* **Records supplied**:
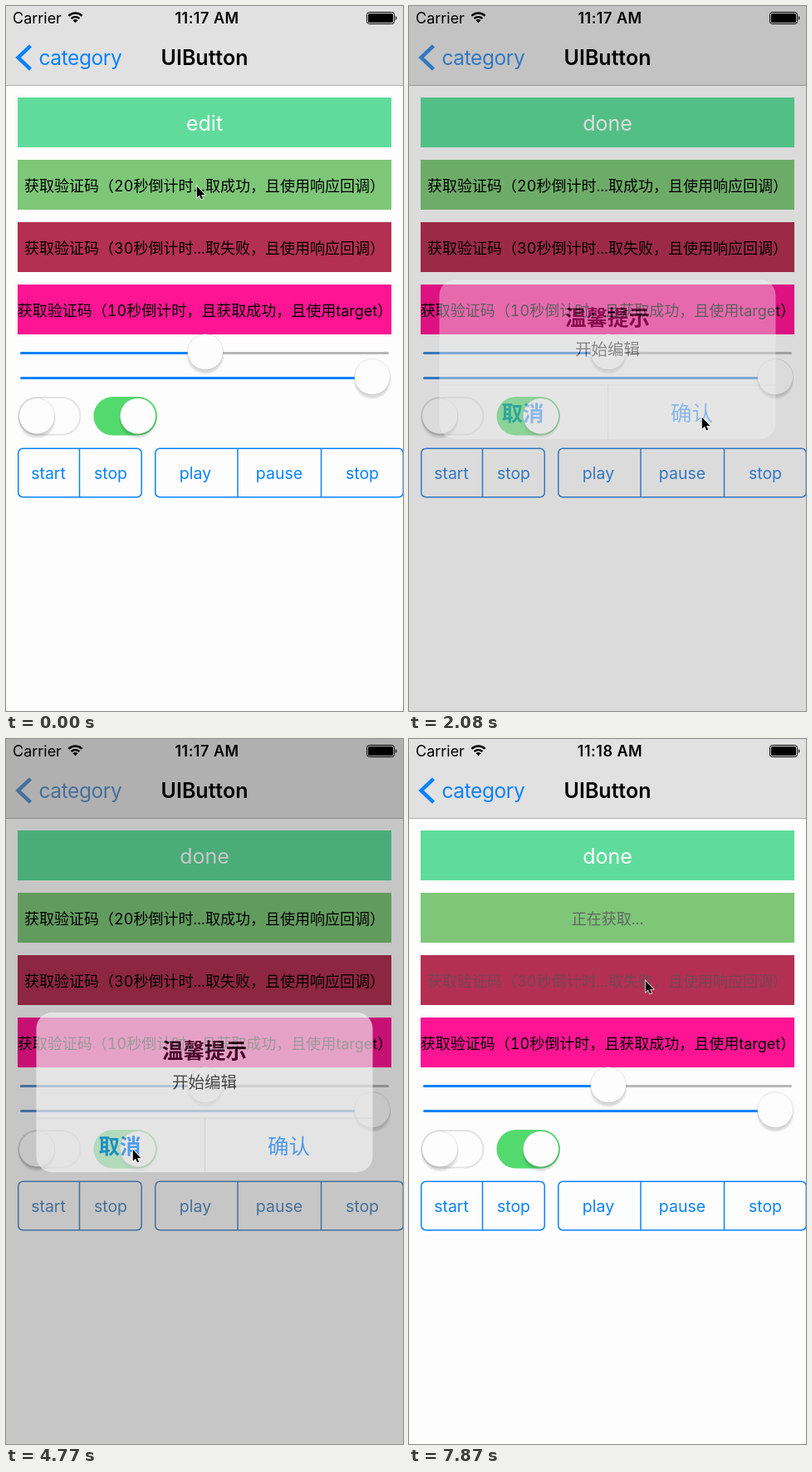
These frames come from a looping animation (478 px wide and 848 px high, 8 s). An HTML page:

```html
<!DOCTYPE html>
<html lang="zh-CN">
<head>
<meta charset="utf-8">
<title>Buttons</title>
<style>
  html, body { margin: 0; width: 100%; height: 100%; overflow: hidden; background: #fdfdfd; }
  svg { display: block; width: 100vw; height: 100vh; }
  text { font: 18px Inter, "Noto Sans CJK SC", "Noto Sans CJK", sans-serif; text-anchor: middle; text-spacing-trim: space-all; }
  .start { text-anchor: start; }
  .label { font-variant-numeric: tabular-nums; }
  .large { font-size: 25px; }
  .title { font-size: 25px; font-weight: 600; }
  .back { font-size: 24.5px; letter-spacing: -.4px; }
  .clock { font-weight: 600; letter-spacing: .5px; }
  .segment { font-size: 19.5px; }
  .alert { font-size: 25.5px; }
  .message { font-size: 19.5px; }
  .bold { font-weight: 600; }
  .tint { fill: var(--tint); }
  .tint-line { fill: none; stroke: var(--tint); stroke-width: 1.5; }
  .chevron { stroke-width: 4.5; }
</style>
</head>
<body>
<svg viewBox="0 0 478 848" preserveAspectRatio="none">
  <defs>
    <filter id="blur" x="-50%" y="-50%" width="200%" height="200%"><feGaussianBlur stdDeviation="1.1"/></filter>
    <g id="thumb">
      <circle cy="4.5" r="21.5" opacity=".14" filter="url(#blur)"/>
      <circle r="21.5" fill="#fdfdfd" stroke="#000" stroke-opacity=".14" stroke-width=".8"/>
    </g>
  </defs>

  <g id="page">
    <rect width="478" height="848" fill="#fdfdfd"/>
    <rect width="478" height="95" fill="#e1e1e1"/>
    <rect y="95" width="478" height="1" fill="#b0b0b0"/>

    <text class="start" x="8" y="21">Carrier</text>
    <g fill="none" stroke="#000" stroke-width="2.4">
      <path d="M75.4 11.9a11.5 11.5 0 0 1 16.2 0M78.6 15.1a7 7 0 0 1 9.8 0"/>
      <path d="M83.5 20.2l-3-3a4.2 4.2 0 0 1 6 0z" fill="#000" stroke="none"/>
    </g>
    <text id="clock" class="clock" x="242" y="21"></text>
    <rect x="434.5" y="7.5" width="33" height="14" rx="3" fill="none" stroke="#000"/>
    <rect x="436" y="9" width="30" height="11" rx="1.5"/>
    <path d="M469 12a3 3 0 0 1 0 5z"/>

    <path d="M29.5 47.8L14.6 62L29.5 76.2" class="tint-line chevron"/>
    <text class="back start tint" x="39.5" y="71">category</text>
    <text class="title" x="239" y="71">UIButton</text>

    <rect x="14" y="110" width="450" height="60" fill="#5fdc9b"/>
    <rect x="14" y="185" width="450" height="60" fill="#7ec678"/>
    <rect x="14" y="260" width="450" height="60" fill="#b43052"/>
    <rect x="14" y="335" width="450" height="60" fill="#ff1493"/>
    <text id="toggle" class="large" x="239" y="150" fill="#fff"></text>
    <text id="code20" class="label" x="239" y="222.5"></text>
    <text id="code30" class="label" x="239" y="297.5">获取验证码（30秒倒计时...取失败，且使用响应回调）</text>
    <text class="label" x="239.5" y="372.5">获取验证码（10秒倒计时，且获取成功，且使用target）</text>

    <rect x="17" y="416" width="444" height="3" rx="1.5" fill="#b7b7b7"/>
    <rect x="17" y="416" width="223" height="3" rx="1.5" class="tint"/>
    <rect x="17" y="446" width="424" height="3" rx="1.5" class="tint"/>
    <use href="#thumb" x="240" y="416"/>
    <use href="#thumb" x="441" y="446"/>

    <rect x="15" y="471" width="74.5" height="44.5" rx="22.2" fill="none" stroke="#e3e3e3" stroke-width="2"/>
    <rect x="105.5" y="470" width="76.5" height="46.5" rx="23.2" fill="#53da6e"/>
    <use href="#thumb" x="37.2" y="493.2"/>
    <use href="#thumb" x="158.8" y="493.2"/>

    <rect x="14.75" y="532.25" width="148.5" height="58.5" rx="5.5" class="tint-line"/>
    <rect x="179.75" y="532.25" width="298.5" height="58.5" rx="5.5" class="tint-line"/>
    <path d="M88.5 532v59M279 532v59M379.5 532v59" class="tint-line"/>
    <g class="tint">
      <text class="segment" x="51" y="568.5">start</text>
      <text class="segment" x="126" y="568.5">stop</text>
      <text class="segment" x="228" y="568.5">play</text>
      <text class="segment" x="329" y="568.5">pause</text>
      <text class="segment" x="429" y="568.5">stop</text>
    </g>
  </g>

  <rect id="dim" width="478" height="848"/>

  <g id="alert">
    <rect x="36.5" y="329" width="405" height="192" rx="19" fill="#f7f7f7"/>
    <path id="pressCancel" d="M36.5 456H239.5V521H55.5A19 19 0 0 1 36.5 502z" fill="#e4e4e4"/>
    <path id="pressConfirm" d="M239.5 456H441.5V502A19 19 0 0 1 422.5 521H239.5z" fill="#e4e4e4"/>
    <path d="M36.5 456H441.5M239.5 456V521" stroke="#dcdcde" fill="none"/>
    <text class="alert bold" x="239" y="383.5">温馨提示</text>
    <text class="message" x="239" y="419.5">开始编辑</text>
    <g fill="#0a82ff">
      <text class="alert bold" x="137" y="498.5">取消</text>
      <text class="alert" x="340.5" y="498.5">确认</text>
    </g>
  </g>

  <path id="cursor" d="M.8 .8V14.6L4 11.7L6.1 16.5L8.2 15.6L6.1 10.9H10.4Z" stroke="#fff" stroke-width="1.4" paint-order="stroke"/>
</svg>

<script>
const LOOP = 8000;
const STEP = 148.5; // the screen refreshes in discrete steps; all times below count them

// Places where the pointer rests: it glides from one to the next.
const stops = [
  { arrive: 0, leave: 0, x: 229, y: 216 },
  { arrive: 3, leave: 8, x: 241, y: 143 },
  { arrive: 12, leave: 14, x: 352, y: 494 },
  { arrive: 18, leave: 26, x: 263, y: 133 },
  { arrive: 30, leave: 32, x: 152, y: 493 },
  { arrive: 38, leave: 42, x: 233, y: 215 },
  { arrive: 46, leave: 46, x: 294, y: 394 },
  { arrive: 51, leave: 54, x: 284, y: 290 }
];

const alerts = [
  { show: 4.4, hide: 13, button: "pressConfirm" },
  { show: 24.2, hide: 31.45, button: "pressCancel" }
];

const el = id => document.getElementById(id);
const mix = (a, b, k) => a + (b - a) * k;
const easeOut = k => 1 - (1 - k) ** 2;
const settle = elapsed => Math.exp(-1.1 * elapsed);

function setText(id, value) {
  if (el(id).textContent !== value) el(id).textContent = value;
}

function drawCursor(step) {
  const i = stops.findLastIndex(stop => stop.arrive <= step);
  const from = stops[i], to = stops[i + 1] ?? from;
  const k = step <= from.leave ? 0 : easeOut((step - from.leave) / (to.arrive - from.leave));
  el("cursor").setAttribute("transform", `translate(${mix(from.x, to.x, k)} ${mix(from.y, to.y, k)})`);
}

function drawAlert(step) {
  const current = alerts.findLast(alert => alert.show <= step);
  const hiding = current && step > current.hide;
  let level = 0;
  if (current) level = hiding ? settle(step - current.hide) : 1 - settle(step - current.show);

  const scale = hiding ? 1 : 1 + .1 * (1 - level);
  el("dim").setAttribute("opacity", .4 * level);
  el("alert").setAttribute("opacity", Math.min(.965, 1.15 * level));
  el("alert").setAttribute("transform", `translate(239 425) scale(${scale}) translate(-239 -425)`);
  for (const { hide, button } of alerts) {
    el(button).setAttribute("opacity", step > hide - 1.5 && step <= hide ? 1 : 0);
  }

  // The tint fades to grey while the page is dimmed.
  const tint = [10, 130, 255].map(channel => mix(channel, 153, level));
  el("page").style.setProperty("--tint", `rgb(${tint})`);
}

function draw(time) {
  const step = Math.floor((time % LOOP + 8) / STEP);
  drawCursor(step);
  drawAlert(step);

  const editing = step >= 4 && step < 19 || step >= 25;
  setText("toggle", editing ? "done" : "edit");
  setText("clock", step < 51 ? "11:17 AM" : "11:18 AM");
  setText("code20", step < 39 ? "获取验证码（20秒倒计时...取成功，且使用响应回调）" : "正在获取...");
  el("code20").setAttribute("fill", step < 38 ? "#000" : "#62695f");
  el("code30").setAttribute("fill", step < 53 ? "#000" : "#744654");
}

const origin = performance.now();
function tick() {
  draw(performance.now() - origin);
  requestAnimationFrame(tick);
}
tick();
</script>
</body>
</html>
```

* **How to complete this task**: Write out each line of the data that holds the string "arrive".

* **Written response**:
  { arrive: 0, leave: 0, x: 229, y: 216 },
  { arrive: 3, leave: 8, x: 241, y: 143 },
  { arrive: 12, leave: 14, x: 352, y: 494 },
  { arrive: 18, leave: 26, x: 263, y: 133 },
  { arrive: 30, leave: 32, x: 152, y: 493 },
  { arrive: 38, leave: 42, x: 233, y: 215 },
  { arrive: 46, leave: 46, x: 294, y: 394 },
  { arrive: 51, leave: 54, x: 284, y: 290 }
  const i = stops.findLastIndex(stop => stop.arrive <= step);
  const k = step <= from.leave ? 0 : easeOut((step - from.leave) / (to.arrive - from.leave));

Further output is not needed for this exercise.